-- SOURCE RECORDS --
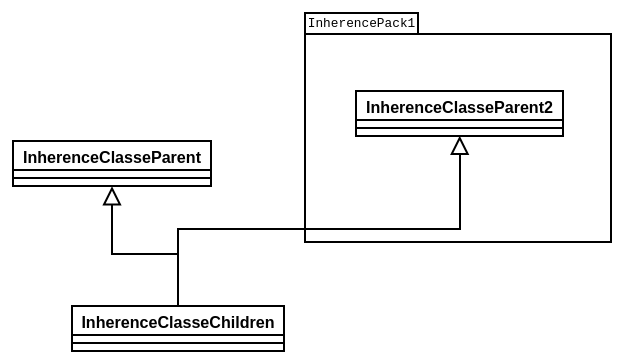
<!DOCTYPE html>
<html lang="en">
<head>
<meta charset="utf-8">
<title>Class inheritance diagram</title>
<style>
:root { --ink: #000; --paper: #fff; --stroke: 2px; }
* { box-sizing: border-box; margin: 0; padding: 0; }
body { width: 624px; height: 364px; overflow: hidden; background: var(--paper); color: var(--ink); }
.diagram { position: relative; width: 624px; height: 364px; overflow: hidden; }
.package, .class, .connectors { position: absolute; }
.package { left: 304px; top: 12px; width: 308px; height: 231px; display: flex; flex-direction: column; align-items: flex-start; }
.package-tab {
  width: 115px; height: 23px; margin-bottom: -2px; border: var(--stroke) solid var(--ink);
  font: 400 12.8px/19px "Liberation Mono", monospace; text-align: center; white-space: nowrap;
}
.package-body { flex: 1; width: 100%; border: var(--stroke) solid var(--ink); }
.class {
  height: 47px; display: grid; grid-template-rows: 27px 8px 8px;
  border: var(--stroke) solid var(--ink); background: var(--paper);
}
.class-name {
  padding-top: 3px; font: 700 16.1px/24px "Liberation Sans", sans-serif;
  text-align: center; white-space: nowrap;
}
.compartment { border-top: var(--stroke) solid var(--ink); }
.parent { left: 12px; top: 140px; width: 200px; }
.parent-two { left: 355px; top: 90px; width: 209px; }
.children { left: 71px; top: 305px; width: 214px; }
.connectors { left: 0; top: 0; fill: none; stroke: var(--ink); stroke-width: 2; }
.arrowhead { fill: var(--paper); }
</style>
</head>
<body>
<main class="diagram">
  <section class="package">
    <p class="package-tab">InherencePack1</p>
    <div class="package-body"></div>
  </section>

  <svg class="connectors" width="624" height="364" viewBox="0 0 624 364" role="img" aria-label="InherenceClasseChildren inherits from both parent classes">
    <defs>
      <polygon id="inherits" class="arrowhead" points="0,0 8,16 -8,16"/>
    </defs>
    <polyline points="178,306 178,254 112,254 112,204"/>
    <polyline points="178,306 178,229 460,229 460,154"/>
    <use href="#inherits" x="112" y="188.5"/>
    <use href="#inherits" x="459.7" y="138"/>
  </svg>

  <article class="class parent">
    <h2 class="class-name">InherenceClasseParent</h2>
    <div class="compartment"></div>
    <div class="compartment"></div>
  </article>
  <article class="class parent-two">
    <h2 class="class-name">InherenceClasseParent2</h2>
    <div class="compartment"></div>
    <div class="compartment"></div>
  </article>
  <article class="class children">
    <h2 class="class-name">InherenceClasseChildren</h2>
    <div class="compartment"></div>
    <div class="compartment"></div>
  </article>
</main>
</body>
</html>
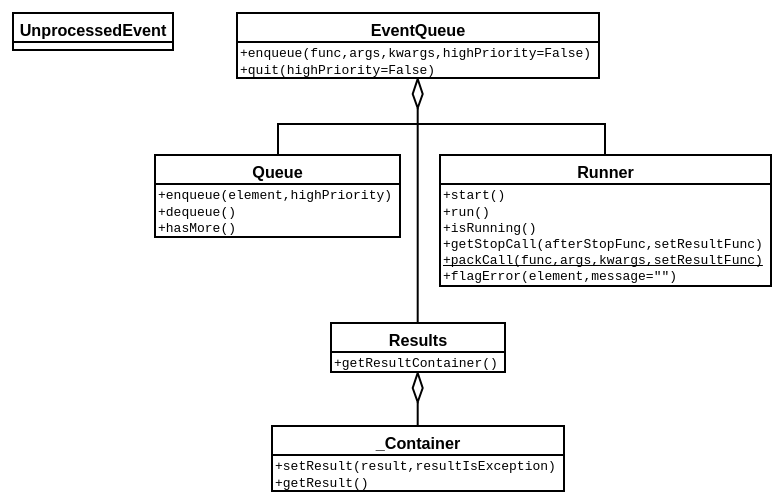
<!DOCTYPE html>
<html lang="en">
<head>
<meta charset="utf-8">
<title>EventQueue class diagram</title>
<style>
:root { --ink: #000; --paper: #fff; --stroke: 2px; }
* { box-sizing: border-box; margin: 0; padding: 0; }
html, body { width: 784px; height: 504px; overflow: hidden; background: var(--paper); }
.diagram { position: relative; width: 784px; height: 504px; color: var(--ink); }
.connectors { position: absolute; inset: 0; fill: none; stroke: var(--ink); stroke-width: 2; }
.connectors polygon { fill: var(--paper); }
.class-node {
  position: absolute;
  display: flex;
  flex-direction: column;
  border: var(--stroke) solid var(--ink);
  background: var(--paper);
}
.class-name {
  flex: none;
  height: 29px;
  padding-top: 6px;
  border-bottom: var(--stroke) solid var(--ink);
  font: bold 16.2px/21px "Liberation Sans", Arial, sans-serif;
  text-align: center;
}
.methods {
  padding: 3.4px 0 0 2px;
  list-style: none;
  font: 13px/16.2px "Liberation Mono", "Courier New", monospace;
  white-space: nowrap;
}
.static {
  text-decoration: underline 1px;
  text-underline-offset: 1px;
  text-decoration-skip-ink: none;
}
.unprocessed-event { left: 12px; top: 12px; width: 162px; height: 39px; }
.event-queue { left: 236px; top: 12px; width: 364px; height: 67px; }
.queue { left: 154px; top: 154px; width: 247px; height: 84px; }
.runner { left: 439px; top: 154px; width: 333px; height: 133px; }
.results { left: 330px; top: 322px; width: 176px; height: 51px; }
.container { left: 271px; top: 425px; width: 294px; height: 67px; }
</style>
</head>
<body>
<main class="diagram">
  <svg class="connectors" width="784" height="504" viewBox="0 0 784 504" aria-hidden="true">
    <defs>
      <polygon id="aggregation" points="0,0 5,15 0,29 -5,15"/>
    </defs>
    <path d="M278 155V124H605V155"/>
    <path d="M417.7 108V323"/>
    <path d="M417.7 402V426"/>
    <use href="#aggregation" x="417.7" y="79"/>
    <use href="#aggregation" x="417.7" y="373"/>
  </svg>

  <section class="class-node unprocessed-event">
    <h2 class="class-name">UnprocessedEvent</h2>
  </section>

  <section class="class-node event-queue">
    <h2 class="class-name">EventQueue</h2>
    <ul class="methods">
      <li>+enqueue(func,args,kwargs,highPriority=False)</li>
      <li>+quit(highPriority=False)</li>
    </ul>
  </section>

  <section class="class-node queue">
    <h2 class="class-name">Queue</h2>
    <ul class="methods">
      <li>+enqueue(element,highPriority)</li>
      <li>+dequeue()</li>
      <li>+hasMore()</li>
    </ul>
  </section>

  <section class="class-node runner">
    <h2 class="class-name">Runner</h2>
    <ul class="methods">
      <li>+start()</li>
      <li>+run()</li>
      <li>+isRunning()</li>
      <li>+getStopCall(afterStopFunc,setResultFunc)</li>
      <li class="static">+packCall(func,args,kwargs,setResultFunc)</li>
      <li>+flagError(element,message="")</li>
    </ul>
  </section>

  <section class="class-node results">
    <h2 class="class-name">Results</h2>
    <ul class="methods">
      <li>+getResultContainer()</li>
    </ul>
  </section>

  <section class="class-node container">
    <h2 class="class-name">_Container</h2>
    <ul class="methods">
      <li>+setResult(result,resultIsException)</li>
      <li>+getResult()</li>
    </ul>
  </section>
</main>
</body>
</html>
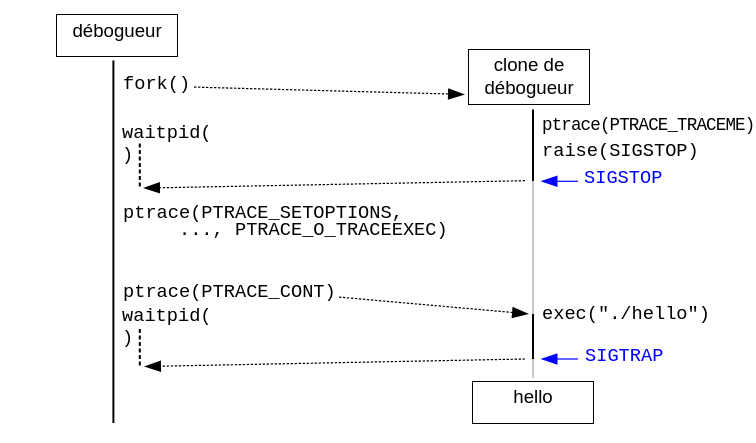
<!DOCTYPE html>
<html lang="fr">
<head>
<meta charset="utf-8">
<title>Séquence ptrace</title>
<style>
  :root {
    --paper: #ffffff;
    --ink: #000000;
    --paused: #c8c8c8;
    --signal: #0000ff;
  }
  * { box-sizing: border-box; }
  html, body { margin: 0; overflow: hidden; background: var(--paper); }
  .diagram {
    position: relative;
    width: 756px;
    height: 443px;
    overflow: hidden;
    background: var(--paper);
    color: var(--ink);
    font-size: 18.67px;
  }
  .links { position: absolute; left: 0; top: 0; display: block; }
  .lifeline { stroke: var(--ink); stroke-width: 2; }
  .lifeline.stopped { stroke: var(--paused); }
  .waiting { stroke: var(--ink); stroke-width: 2; stroke-dasharray: 4 2.5; }
  .message { stroke: var(--ink); stroke-width: 1.2; stroke-dasharray: 2.4 1.6; }
  .head { fill: var(--ink); }
  .signal-line { stroke: var(--signal); stroke-width: 1.2; }
  .signal-head { fill: var(--signal); }
  .process {
    position: absolute;
    width: 122px;
    border: 1px solid var(--ink);
    background: var(--paper);
    font-family: "Liberation Sans", Arial, sans-serif;
    line-height: 23px;
    text-align: center;
  }
  .debugger { left: 56px; top: 14px; height: 43px; padding-top: 4px; }
  .clone { left: 468px; top: 49px; height: 56px; padding-top: 3px; }
  .hello { left: 472px; top: 381px; height: 43px; padding-top: 3px; }
  .call {
    position: absolute;
    margin: 0;
    font-family: "Liberation Mono", "Courier New", monospace;
    line-height: 22px;
    white-space: pre;
  }
  .options { line-height: 17px; }
  .trace-me { font-size: 17.5px; letter-spacing: -0.85px; }
  .signal { color: var(--signal); }
</style>
</head>
<body>
<main class="diagram">
  <div class="process debugger">débogueur</div>
  <div class="process clone">clone de<br>débogueur</div>
  <div class="process hello">hello</div>

  <svg class="links" width="756" height="443" viewBox="0 0 756 443" aria-hidden="true">
    <defs>
      <polygon id="arrowhead" points="0,0 -17,-5.7 -17,5.7"/>
    </defs>
    <g class="lifelines">
      <line class="lifeline" x1="113.4" y1="60.5" x2="113.4" y2="423"/>
      <line class="lifeline stopped" x1="533" y1="181" x2="533" y2="378"/>
      <line class="lifeline" x1="533" y1="109.5" x2="533" y2="181"/>
      <line class="lifeline" x1="533" y1="314" x2="533" y2="359"/>
      <line class="waiting" x1="139.8" y1="143.5" x2="139.8" y2="187"/>
      <line class="waiting" x1="139.8" y1="329" x2="139.8" y2="366"/>
    </g>
    <g class="messages">
      <line class="message" x1="194" y1="87.1" x2="449" y2="94"/>
      <use class="head" href="#arrowhead" transform="translate(465 94.5) rotate(1.6)"/>
      <line class="message" x1="525" y1="180.7" x2="159" y2="187.8"/>
      <use class="head" href="#arrowhead" transform="translate(143 188) rotate(179)"/>
      <line class="message" x1="339" y1="297.1" x2="513" y2="312.5"/>
      <use class="head" href="#arrowhead" transform="translate(529 314) rotate(5)"/>
      <line class="message" x1="525" y1="359" x2="160" y2="366.2"/>
      <use class="head" href="#arrowhead" transform="translate(144 366.5) rotate(179)"/>
    </g>
    <g class="signals">
      <line class="signal-line" x1="578" y1="181.3" x2="556" y2="181.3"/>
      <use class="signal-head" href="#arrowhead" transform="translate(540.5 181.3) rotate(180)"/>
      <line class="signal-line" x1="578" y1="359" x2="556" y2="359"/>
      <use class="signal-head" href="#arrowhead" transform="translate(540.5 359) rotate(180)"/>
    </g>
  </svg>

  <p class="call" style="left:123px; top:73px">fork()</p>
  <p class="call" style="left:122px; top:122px">waitpid(<br>)</p>
  <p class="call options" style="left:123px; top:205px">ptrace(PTRACE_SETOPTIONS,<br>     ..., PTRACE_O_TRACEEXEC)</p>
  <p class="call" style="left:123px; top:281px">ptrace(PTRACE_CONT)</p>
  <p class="call" style="left:122px; top:305px">waitpid(<br>)</p>

  <p class="call trace-me" style="left:542px; top:114px">ptrace(PTRACE_TRACEME)</p>
  <p class="call" style="left:542px; top:140px">raise(SIGSTOP)</p>
  <p class="call" style="left:542px; top:303px">exec("./hello")</p>
  <p class="call signal" style="left:584px; top:167px">SIGSTOP</p>
  <p class="call signal" style="left:585px; top:345px">SIGTRAP</p>
</main>
</body>
</html>
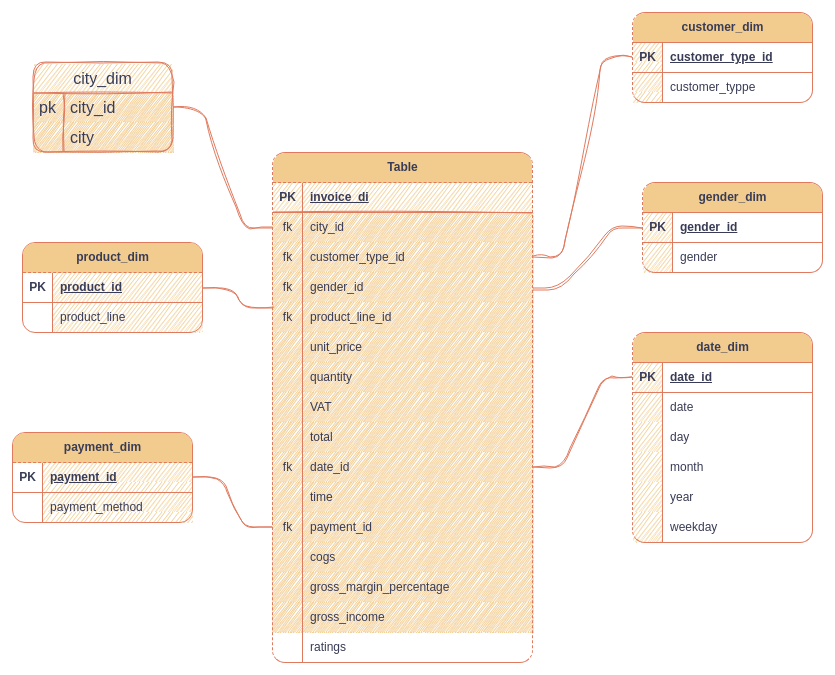
<!DOCTYPE html>
<html lang="en">
<head>
<meta charset="utf-8">
<title>Star schema diagram</title>
<style>
:root {
  --line: #e07a5f;
  --fill: #f2cc8f;
  --ink: #393c56;
  --paper: #ffffff;
}
* { box-sizing: border-box; margin: 0; padding: 0; }
html, body { width: 835px; height: 675px; overflow: hidden; background: var(--paper); }
.diagram {
  position: relative; width: 835px; height: 675px; overflow: hidden;
  font: 12px/29px "Liberation Sans", Arial, sans-serif; color: var(--ink);
}
.sketch { position: absolute; left: 0; top: 0; }
.hatch-stroke { stroke: var(--fill); fill: none; }
.links, .sketch-frame { stroke: var(--line); fill: none; stroke-width: 1; }

.entity {
  position: absolute; width: 181px; overflow: hidden;
  border: 1px solid var(--line); border-radius: 13px;
}
.entity h2 {
  height: 30px; font-size: 12px; font-weight: 700; text-align: center;
  background: var(--fill); border-bottom: 1px solid var(--line);
}
.entity ul { list-style: none; }
.entity li { display: grid; grid-template-columns: 30px 1fr; height: 30px; }
.entity li:last-child { height: 29px; }
.key { text-align: center; border-right: 1px solid var(--line); }
.field { padding-left: 7px; white-space: nowrap; }
.primary { font-weight: 700; border-bottom: 1px solid var(--line); }
.primary .field { text-decoration: underline; }

.fact { left: 272px; top: 152px; width: 261px; border-left-style: dashed; border-right-style: dashed; }
.fact h2, .product h2, .payment h2 { border-bottom-style: dashed; }
.product { left: 22px; top: 242px; }
.payment { left: 12px; top: 432px; }
.customer { left: 632px; top: 12px; }
.gender { left: 642px; top: 182px; }
.date { left: 632px; top: 332px; }
.customer, .gender, .date { border-left-style: dashed; }

.city { left: 32px; top: 62px; width: 141px; border-color: transparent; font-size: 16px; }
.city h2 { font-size: 16px; font-weight: 400; line-height: 31px; background: none; border-color: transparent; }
.city .key { border-color: transparent; }
</style>
</head>
<body>
<main class="diagram">
  <svg class="sketch" width="835" height="675" viewBox="0 0 835 675" aria-hidden="true">
    <defs>
      <g id="strokes">
        <path d="M0 30L24 0L1 30M4 30L29 0L6 30M9 30L32 0L10 30M13 30L37 0L14 30M17 30L42 0L19 30M22 30L45 0L23 30M26 30L50 0L27 30M31 30L53 0L32 30M35 30L59 0L36 30M39 30L64 0L41 30M44 30L67 0L45 30M48 30L72 0L50 30M52 30L76 0L54 30M56 30L80 0L57 30"/>
      </g>
      <pattern id="hatch" y="2" width="60" height="30" patternUnits="userSpaceOnUse">
        <g class="hatch-stroke" stroke-width=".6">
          <use href="#strokes"/>
          <use href="#strokes" x="-60"/>
        </g>
      </pattern>
      <pattern id="hatch-dense" x="7" y="2" width="60" height="30" patternUnits="userSpaceOnUse">
        <g class="hatch-stroke" stroke-width=".7">
          <use href="#strokes"/>
          <use href="#strokes" x="-60"/>
          <use href="#strokes" x="2"/>
          <use href="#strokes" x="-58"/>
          <path d="M0 0H60" opacity=".5"/>
        </g>
      </pattern>
    </defs>

    <g fill="url(#hatch)">
      <rect x="34" y="64" width="139" height="29"/>
      <rect x="273" y="183" width="260" height="30"/>
      <rect x="53" y="273" width="150" height="60"/>
      <rect x="43" y="463" width="150" height="60"/>
      <rect x="633" y="43" width="30" height="60"/>
      <rect x="643" y="213" width="30" height="60"/>
      <rect x="633" y="363" width="30" height="180"/>
    </g>
    <g fill="url(#hatch-dense)">
      <rect x="33" y="93" width="141" height="60"/>
      <rect x="272" y="213" width="262" height="420"/>
    </g>

    <g class="sketch-frame">
      <path d="M46 62Q100 64 158 62Q174 62 172 78Q174 108 173 138Q172 152 158 152Q100 150 47 152Q32 153 33 138Q34 108 33 77Q33 61 46 62Z"/>
      <path d="M44 63Q104 60 162 63Q170 64 174 82Q170 110 172 141Q170 153 156 151Q102 153 44 152Q34 148 34 136Q31 104 34 80Q35 65 44 63Z"/>
      <path d="M33 93Q100 91 173 93M34 93Q110 95 172 92"/>
      <path d="M63 93Q66 108 64 122Q62 136 63 152M65 94Q62 122 64 151"/>
      <path d="M273 212Q400 210 532 213"/>
    </g>

    <g class="links">
      <path d="M173 107C190 105 200 109 206 118C215 148 225 176 240 214Q244 229 254 228H272"/>
      <path d="M173 107C196 107 205 115 206 120C212 150 225 182 236 207Q242 227 250 229Q262 226 272 227"/>
      <path d="M203 288H222Q232 289 236 294Q240 304 246 306Q256 309 274 307"/>
      <path d="M203 288Q216 286 227 290Q238 293 239 300Q244 309 256 308H272"/>
      <path d="M193 477H210Q222 478 226 486Q232 505 240 518Q244 527 254 527H272"/>
      <path d="M193 477Q206 475 217 479Q225 484 227 492Q234 510 243 523Q247 529 258 527L272 527"/>
      <path d="M632 57Q622 54 612 58Q600 61 600 70C596 130 575 190 564 246Q562 257 550 257Q542 253 533 256"/>
      <path d="M632 57Q624 54 615 56Q602 58 601 66C586 130 578 190 565 240Q564 257 552 258L533 257"/>
      <path d="M642 228Q632 226 622 226Q612 226 605 235Q590 256 570 276Q558 288 545 288H533"/>
      <path d="M642 228L624 228Q612 227 607 236Q592 258 574 274Q562 290 548 290H533"/>
      <path d="M632 377L615 378Q604 376 599 386Q585 418 570 448Q565 464 555 467Q544 465 533 467"/>
      <path d="M632 377Q620 379 612 376Q606 378 601 384Q584 420 567 458Q563 468 550 468L533 467"/>
    </g>
  </svg>

  <section class="entity city">
    <h2>city_dim</h2>
    <ul>
      <li><span class="key">pk</span><span class="field">city_id</span></li>
      <li><span class="key"></span><span class="field">city</span></li>
    </ul>
  </section>

  <section class="entity product">
    <h2>product_dim</h2>
    <ul>
      <li class="primary"><span class="key">PK</span><span class="field">product_id</span></li>
      <li><span class="key"></span><span class="field">product_line</span></li>
    </ul>
  </section>

  <section class="entity payment">
    <h2>payment_dim</h2>
    <ul>
      <li class="primary"><span class="key">PK</span><span class="field">payment_id</span></li>
      <li><span class="key"></span><span class="field">payment_method</span></li>
    </ul>
  </section>

  <section class="entity fact">
    <h2>Table</h2>
    <ul>
      <li class="primary"><span class="key">PK</span><span class="field">invoice_di</span></li>
      <li><span class="key">fk</span><span class="field">city_id</span></li>
      <li><span class="key">fk</span><span class="field">customer_type_id</span></li>
      <li><span class="key">fk</span><span class="field">gender_id</span></li>
      <li><span class="key">fk</span><span class="field">product_line_id</span></li>
      <li><span class="key"></span><span class="field">unit_price</span></li>
      <li><span class="key"></span><span class="field">quantity</span></li>
      <li><span class="key"></span><span class="field">VAT</span></li>
      <li><span class="key"></span><span class="field">total</span></li>
      <li><span class="key">fk</span><span class="field">date_id</span></li>
      <li><span class="key"></span><span class="field">time</span></li>
      <li><span class="key">fk</span><span class="field">payment_id</span></li>
      <li><span class="key"></span><span class="field">cogs</span></li>
      <li><span class="key"></span><span class="field">gross_margin_percentage</span></li>
      <li><span class="key"></span><span class="field">gross_income</span></li>
      <li><span class="key"></span><span class="field">ratings</span></li>
    </ul>
  </section>

  <section class="entity customer">
    <h2>customer_dim</h2>
    <ul>
      <li class="primary"><span class="key">PK</span><span class="field">customer_type_id</span></li>
      <li><span class="key"></span><span class="field">customer_typpe</span></li>
    </ul>
  </section>

  <section class="entity gender">
    <h2>gender_dim</h2>
    <ul>
      <li class="primary"><span class="key">PK</span><span class="field">gender_id</span></li>
      <li><span class="key"></span><span class="field">gender</span></li>
    </ul>
  </section>

  <section class="entity date">
    <h2>date_dim</h2>
    <ul>
      <li class="primary"><span class="key">PK</span><span class="field">date_id</span></li>
      <li><span class="key"></span><span class="field">date</span></li>
      <li><span class="key"></span><span class="field">day</span></li>
      <li><span class="key"></span><span class="field">month</span></li>
      <li><span class="key"></span><span class="field">year</span></li>
      <li><span class="key"></span><span class="field">weekday</span></li>
    </ul>
  </section>
</main>
</body>
</html>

-- HOW TO COMPLETE THIS TASK --
Figure out how many lines in the entries above contain "flex". Write only that number.

-- FINAL ANSWER --
5